A recorded conversation doesn't speak for itself. Witnesses speak of what conversation is recorded on it. Recorded evidence sets out exchanges of words between people, but it is the people who explain those words in the courtroom. Testimony puts context into a recording, and that context determines whose evidence the recording will become.
To cross examine a witness about recorded evidence requires thinking in more dimensions than does the questioning of a fact witness. With a witness's account of the facts, there is only a subjective factual account of what occurred at some time in the past. With a recording in the mix, there is the subjective account of the witness, the contrary subjective account portrayed by the cross examining attorney and then, there is the recording to which both subjective accounts will be compared.
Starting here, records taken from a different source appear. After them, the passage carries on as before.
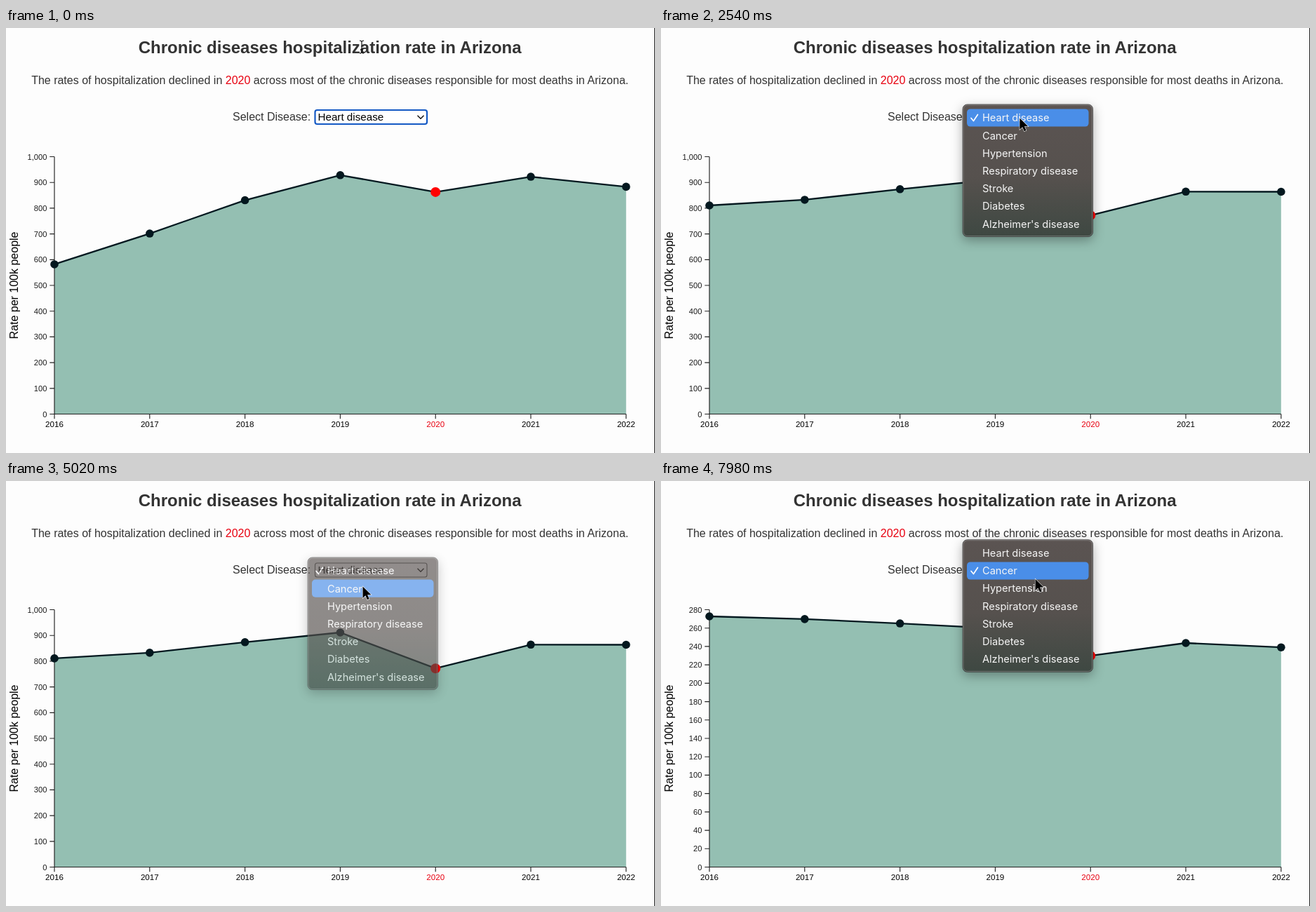
An HTML page that plays this animation: 925 by 606 pixels, repeating every 8000 ms.

```html
<!DOCTYPE html>
<html lang="en">
<head>
<meta charset="utf-8">
<title>Hospitalization rates</title>
<style>
  html, body { margin: 0; width: 100%; height: 100%; overflow: hidden; background: #fdfdfd; }
  svg { display: block; width: 100%; height: 100%; font: 16px "Liberation Sans", Arial, sans-serif; }
  .mid { text-anchor: middle; }
  .axis path { stroke: #222; stroke-width: 1.15; fill: none; }
  .ylab text { font-size: 11.2px; text-anchor: end; fill: #1c1c1c; }
  .xlab text { font-size: 11.6px; text-anchor: middle; }
  #menu { filter: drop-shadow(0 5px 8px rgba(0, 0, 0, .32)); }
  #menu text { font: 14.6px Inter, sans-serif; fill: #f6f6f6; }
</style>
</head>
<body>
<svg viewBox="0 0 925 606">
  <defs>
    <linearGradient id="glass" x2="0" y2="1">
      <stop offset="0" stop-color="#5b5452"/>
      <stop offset=".55" stop-color="#56514e"/>
      <stop offset="1" stop-color="#3e4842"/>
    </linearGradient>
  </defs>
  <rect width="925" height="606" fill="#fdfdfd"/>
  <path d="M924.5 0V606" stroke="#222"/>

  <text class="mid" x="461.7" y="36" font-size="24" font-weight="bold" fill="#333">Chronic diseases hospitalization rate in Arizona</text>
  <text class="mid" x="461.7" y="80" fill="#333">The rates of hospitalization declined in <tspan fill="#e80010">2020</tspan> across most of the chronic diseases responsible for most deaths in Arizona.</text>
  <text x="323" y="132" fill="#333">Select Disease:</text>

  <rect id="box" x="440.5" y="117" width="159.5" height="20" rx="3" fill="#fff"/>
  <text id="choice" x="444.5" y="132" font-size="15.2"></text>
  <path d="M586.5 124.7l4.5 4.6 4.5-4.6" fill="none" stroke="#111" stroke-width="1.4"/>

  <path id="area" fill="#94bfb2"/>
  <g class="axis"><path id="xAxis"/><path id="yAxis"/></g>
  <g id="yLabels" class="ylab"></g>
  <g id="xLabels" class="xlab"></g>
  <text class="mid" transform="translate(16.5 367) rotate(-90)">Rate per 100k people</text>
  <path id="line" fill="none" stroke="#04181f" stroke-width="2.3" stroke-linejoin="round"/>
  <g id="dots"></g>

  <g id="menu">
    <rect x="430" width="185.5" height="188.5" rx="6.5" fill="url(#glass)" stroke="#3a3a3a" stroke-width=".8"/>
    <rect x="430.9" y=".9" width="183.7" height="186.7" rx="5.8" fill="none" stroke="#fff" stroke-opacity=".25"/>
    <rect id="highlight" x="436" width="173.5" height="25.2" rx="5" fill="#4a8ee8"/>
    <g id="items"></g>
    <path id="check" d="M442 .5l3.4 4 6-9" fill="none" stroke="#fff" stroke-width="1.7" stroke-linecap="round" stroke-linejoin="round"/>
  </g>

  <path id="arrow" d="M0 0v16.4l3.8-3.6 2.7 6 2.7-1.2-2.6-5.8h5.3z" fill="#000" stroke="#fff" stroke-width="1.1" paint-order="stroke"/>
  <path id="ibeam" d="M-3-9q3 0 3 2.5V6.5Q0 9-3 9M3-9Q0-9 0-6.5M0 6.5Q0 9 3 9M-2 3.5h4" fill="none" stroke="#111" stroke-width="1.2"/>
</svg>
<script>
const LOOP = 8000, LEFT = 69, STEP = 135.8, TOP = 183.5, BASE = 550.5, ROW = 25.2;
const DURATION = 3000, HEART_START = -265, CANCER_START = 5300;
const FIRST_OPEN = 2250, FADE_START = 4920, FADE_END = 5220, SECOND_OPEN = 6450;

// Heights of the seven points before, between and after the two transitions.
const before = [337.2, 293.2, 245.6, 209.8, 233.8, 212, 226.4];
const heart = [252.9, 244.9, 229.8, 216, 267.2, 233.3, 233.5];
const cancer = [192.7, 196.6, 202.9, 210, 249, 231, 237.2];
const diseases = ["Heart disease", "Cancer", "Hypertension", "Respiratory disease",
  "Stroke", "Diabetes", "Alzheimer's disease"];

// time, x, y of the pointer
const pointerPath = [[0, 507, 27], [1600, 507, 27], [1840, 513.5, 118], [2300, 512, 122],
  [3000, 509.5, 145.5], [3620, 509.5, 146.5], [5020, 508.5, 150.5], [5860, 516, 149],
  [6400, 532, 131], [6860, 533, 132], [7980, 533.5, 139.8], [8000, 533.5, 139.8]];

const $ = id => document.getElementById(id);
const set = (el, attrs) => { for (const k in attrs) el.setAttribute(k, attrs[k]); return el; };
function add(parent, tag, attrs, text = "") {
  const el = set(document.createElementNS("http://www.w3.org/2000/svg", tag), attrs);
  el.textContent = text;
  return parent.appendChild(el);
}
const show = (el, on) => { el.style.display = on ? "" : "none"; };
const clamp = v => Math.min(1, Math.max(0, v));
const mix = (a, b, u) => a + (b - a) * u;
const cubicInOut = u => u < .5 ? 4 * u ** 3 : 1 - 4 * (1 - u) ** 3;
const smooth = u => u * u * (3 - 2 * u);
const xAt = i => LEFT + i * STEP;

let xAxis = `M${LEFT} ${BASE}H${xAt(6)}`;
const dots = heart.map((_, i) => {
  const special = i === 4;
  xAxis += `M${xAt(i)} ${BASE}v6.7`;
  add($("xLabels"), "text", { x: xAt(i), y: 569.4, fill: special ? "#e80010" : "#000" }, 2016 + i);
  return add($("dots"), "circle", { cx: xAt(i), r: special ? 7 : 5.8, fill: special ? "#f00" : "#04181f" });
});
set($("xAxis"), { d: xAxis });
diseases.forEach((name, i) =>
  add($("items"), "text", { x: 458, y: 6.4 + ROW * (i + .5) + 5.3 }, name));

let shownMax;
function drawScale(max, step) {
  if (max === shownMax) return;
  shownMax = max;
  $("yLabels").textContent = "";
  let d = `M${LEFT} ${BASE}V${TOP}`;
  for (let v = 0; v <= max; v += step) {
    const y = mix(BASE, TOP, v / max);
    d += `M${LEFT} ${y}h-6.7`;
    add($("yLabels"), "text", { x: 58.5, y: y + 4 }, v.toLocaleString("en-US"));
  }
  set($("yAxis"), { d });
}

function pointerAt(t) {
  const i = pointerPath.findIndex(p => p[0] > t);
  const a = pointerPath[i - 1], b = pointerPath[i];
  const u = smooth((t - a[0]) / (b[0] - a[0]));
  return [mix(a[1], b[1], u), mix(a[2], b[2], u)];
}

function drawChart(t, isCancer) {
  const [from, to, start] = isCancer ? [heart, cancer, CANCER_START] : [before, heart, HEART_START];
  const u = cubicInOut(clamp((t - start) / DURATION));
  const ys = from.map((y, i) => mix(y, to[i], u));
  const d = "M" + ys.map((y, i) => `${xAt(i)} ${y}`).join("L");
  set($("line"), { d });
  set($("area"), { d: `${d}V${BASE}H${LEFT}Z` });
  dots.forEach((dot, i) => set(dot, { cy: ys[i] }));
  isCancer ? drawScale(280, 20) : drawScale(1000, 100);
}

function drawMenu(t, isCancer, pointerY) {
  const open = t >= FIRST_OPEN && t < FADE_END || t >= SECOND_OPEN;
  show($("menu"), open);
  if (!open) return;
  const selected = isCancer ? 1 : 0;
  const top = 109 - ROW * selected;
  const row = Math.max(0, Math.floor((pointerY - top - 6.4) / ROW));
  set($("menu"), {
    transform: `translate(0 ${top})`,
    opacity: isCancer ? 1 : 1 - clamp((t - FADE_START) / (FADE_END - FADE_START))
  });
  set($("highlight"), { y: 6.4 + ROW * row });
  set($("check"), { transform: `translate(0 ${6.4 + ROW * (selected + .5)})` });
}

function frame(now) {
  const t = now % LOOP;
  const isCancer = t >= CANCER_START;
  const [px, py] = pointerAt(t);
  drawChart(t, isCancer);
  drawMenu(t, isCancer, py);

  const focused = t < FIRST_OPEN || isCancer;
  set($("box"), { stroke: focused ? "#1459c4" : "#555", "stroke-width": focused ? 2.2 : 1.1 });
  $("choice").textContent = diseases[isCancer ? 1 : 0];

  const overText = py < 40 || py > 65 && py < 84;
  show($("ibeam"), overText);
  show($("arrow"), !overText);
  set($(overText ? "ibeam" : "arrow"), { transform: `translate(${px} ${py})` });
  requestAnimationFrame(frame);
}
frame(performance.now());
</script>
</body>
</html>
```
It was not so long ago that the side that offered the recorded evidence always defined its meaning. Only when linguistic analysis was introduced to the courts did the interpretation of what is intended by the words recorded become contested. The objective and subjective circumstances surrounding the interplay of recorded conversations soon became the dictionary and thesaurus for defining the probative value of recordings as persuasive evidence.
This new dimension to recorded evidence litigation requires a more demanding level of preparation for cross examination, direct examination and client testimony. A trial lawyer has to be expert in more than the prior statements of the witness and the contents of documents the witness wrote or adopted. The cross examining attorney must know every conceivable permutation of possible implication, ambiguity or variation in the nuanced meaning presented in the recorded conversation. Using the same recorded language, different lawyers and their witnesses can portray in different ways the purpose to which conversation was put, and both may dispute the consequence of those words based on the same indisputable words found in the audio evidence.
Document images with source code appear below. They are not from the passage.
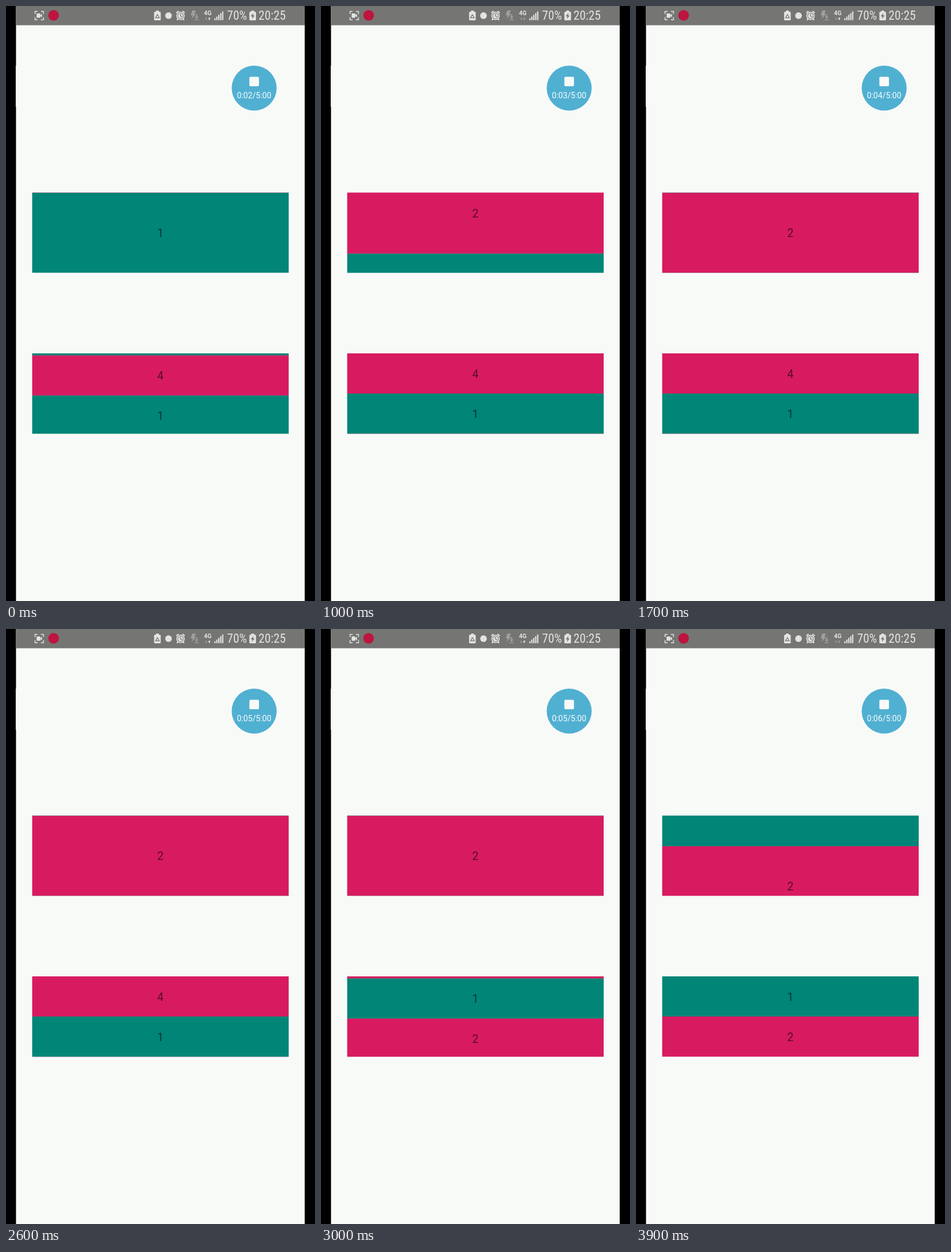
An HTML page with a canvas that plays this animation: 540 px wide and 1038 px high, repeating every 4 s.

```html
<!DOCTYPE html>
<html lang="en">
<head>
<meta charset="utf-8">
<title>Flipping rows</title>
<style>
  html, body { margin: 0; width: 100%; height: 100%; overflow: hidden; background: #000; }
  canvas { display: block; width: 540px; height: 1038px; }
</style>
</head>
<body>
<canvas id="stage" width="540" height="1038"></canvas>
<script>
const ctx = document.getElementById('stage').getContext('2d');
const LOOP = 4000, STEP = 100, FLIP = 449;
const GREEN = '#008577', PINK = '#d81b60', PAPER = '#f8faf8';
const BAR = '#757673', LIGHT = '#e2e4e1', DIM = '#a0a19e';
const LEFT = 45.5, WIDTH = 448.5;

function rect(x, y, w, h, color) {
  ctx.fillStyle = color;
  ctx.fillRect(x, y, w, h);
}

function round(x, y, w, h, r, color) {
  ctx.fillStyle = color;
  ctx.beginPath();
  ctx.roundRect(x, y, w, h, r);
  ctx.fill();
}

function disc(x, y, r, color) {
  ctx.fillStyle = color;
  ctx.beginPath();
  ctx.arc(x, y, r, 0, Math.PI * 2);
  ctx.fill();
}

function trace(points) {
  ctx.beginPath();
  for (let i = 0; i < points.length; i += 2) ctx.lineTo(points[i], points[i + 1]);
}

function poly(points, color) {
  trace(points);
  ctx.fillStyle = color;
  ctx.fill();
}

function line(points, color, width) {
  trace(points);
  ctx.strokeStyle = color;
  ctx.lineWidth = width;
  ctx.stroke();
}

function text(str, x, y, font, color, align = 'center') {
  ctx.font = font;
  ctx.fillStyle = color;
  ctx.textAlign = align;
  ctx.fillText(str, x, y);
}

// Condensed face if present, otherwise a smaller regular one.
const CONDENSED = '"Roboto Condensed", Roboto, sans-serif';
ctx.font = `condensed 21.5px ${CONDENSED}`;
const barFont = ctx.measureText('20:25').width < 50
  ? `condensed 21.5px ${CONDENSED}` : '19px Roboto, sans-serif';

// Smooth start and stop, 0 to 1.
function flip(t, start) {
  const x = Math.min(1, Math.max(0, (t - start) / FLIP));
  return (1 - Math.cos(Math.PI * x)) / 2;
}

function row(n, y, h) {
  rect(LEFT, y, WIDTH, h + 0.3, n % 2 ? GREEN : PINK);
  text(n, 269.8, y + h / 2 + 7.6, '19.6px Roboto, sans-serif', 'rgba(0,0,0,0.6)');
}

function windowed(y, draw) {
  ctx.save();
  ctx.beginPath();
  ctx.rect(LEFT, y, WIDTH, 140.2);
  ctx.clip();
  draw(y);
  ctx.restore();
}

function battery(x) {
  round(x, 10, 11.6, 15, 1.5, LIGHT);
  rect(x + 3.3, 8, 5, 2.5, LIGHT);
}

function recorder() {
  for (const [x, dx] of [[50.7, 4.5], [65.5, -4.5]])
    for (const [y, dy] of [[9.5, 4.5], [24, -4.5]])
      line([x + dx, y, x, y, x, y + dy], LIGHT, 1.5);
  round(53.5, 13, 6.6, 7.6, 1, LIGHT);
  poly([59.5, 16.8, 63, 13.6, 63, 20], LIGHT);
}

function alarm() {
  disc(305, 17.3, 7.3, LIGHT);
  line([297.6, 12, 301.5, 8.7], LIGHT, 2);
  line([308.5, 8.7, 312.4, 12], LIGHT, 2);
  line([300.5, 22.5, 298.7, 24.7], LIGHT, 2);
  line([309.5, 22.5, 311.3, 24.7], LIGHT, 2);
  ctx.beginPath();
  ctx.arc(305, 17.3, 5, 0, Math.PI * 2);
  ctx.strokeStyle = BAR;
  ctx.lineWidth = 1.1;
  ctx.stroke();
  line([305, 13.8, 305, 17.6, 307.8, 18.8], BAR, 1.3);
}

function statusBar(t) {
  rect(17.5, 0, 504.5, 33.6, BAR);
  recorder();
  disc(83.2, 16.3, 9.3, '#bd1540');

  battery(258.8);
  line([264.6, 14.8, 267.8, 20.6, 261.4, 20.6, 264.6, 14.8], BAR, 1.3);
  disc(284, 16.8, 5.8, LIGHT);
  alarm();

  poly([325.5, 8, 332, 8, 329, 13.5, 332.3, 13.5, 324, 23, 326.5, 16.2, 322.8, 16.2], DIM);
  rect(332.2, 14.5, 2, 4.5, DIM);
  poly([329.8, 18.5, 336.6, 18.5, 333.2, 22.2], DIM);
  rect(329.6, 23, 7.2, 1.5, DIM);

  text('4G', 352.6, 16, 'bold 10.5px Roboto, sans-serif', LIGHT);
  const idle = (t >= 900 && t < 1300) || t >= 3600;
  rect(349.3, 20, 1.2, 3, DIM);
  poly([348, 22, 351.8, 22, 349.9, 24.6], DIM);
  const up = idle ? DIM : LIGHT;
  rect(354.6, 21.5, 1.4, 3, up);
  poly([353.2, 22.4, 357.4, 22.4, 355.3, 19.5], up);

  for (let i = 0; i < 5; i++) {
    const h = 3.2 + i * 3;
    rect(364 + i * 3.4, 24.7 - h, 2.2, h, LIGHT);
  }

  text('70%', 386.3, 24.3, barFont, LIGHT, 'left');
  battery(425.3);
  poly([432.6, 12, 427.6, 18, 430.6, 18, 429.6, 22.6, 434.6, 16.4, 431.6, 16.4], BAR);
  text('20:25', 488.8, 24.3, barFont, LIGHT, 'right');
}

function recordButton(t) {
  disc(433.7, 143.2, 39.3, '#50b0d2');
  round(425.3, 123.5, 16.8, 16.6, 2, PAPER);
  const sec = 2 + Math.floor((t + 400) / 1000);
  text(`0:0${sec}/5:00`, 433.6, 161, '14.1px Roboto, sans-serif', '#fafcfc');
}

function draw(t) {
  rect(0, 0, 540, 1038, '#000');
  rect(17.5, 0, 504.5, 1038, PAPER);
  rect(17, 104, 1, 72, PAPER);
  statusBar(t);
  recordButton(t);

  // One tall row, flipping downwards.
  const down = flip(t, 698) + flip(t, 3710);
  windowed(325.4, y => {
    for (let i = 0; i < 3; i++) row(i + 1, y + (down - i) * 140, 140);
  });

  // Two short rows, scrolling upwards.
  const up = flip(t, -384) + flip(t, 2616);
  windowed(606, y => {
    [3, 4, 1, 2].forEach((n, i) => row(n, y + (i - up) * 70, 70));
  });
}

const begin = performance.now();
function frame() {
  const t = (performance.now() - begin) % LOOP;
  draw(Math.floor(t / STEP) * STEP);
  requestAnimationFrame(frame);
}
frame();
</script>
</body>
</html>
```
Even recorded evidence that seems indisputable has the potential to invoke profoundly different conclusions about its meaning as evidence. The examination of a witness about recorded language requires not only the photographic recollection of what the witness has said in the past, but
an intuitive anticipation of what a witness could possibly say about the conversation.
Even forensic expert witnesses present challenges when testifying about recorded evidence. Aside from having hyper-technical and arcane science, audio/video engineering and digital technologies in play, audio evidence often attracts experts in emerging fields. Psycholinguistics, sociolinguistics, forensic acoustics and discourse analysis can all be applied to some aspect of recorded information. Given the broad range of expertise that can be brought to bear in a recorded evidence case, the learning curve for expert cross examination is both a steep climb and a moving target.
Our consulting objective it to supplement lawyers' expert skills of cross and direct examination with everything we know about how the perception of recorded evidence can change before the jury's eyes and ears during the interplay between a lawyer and a witness.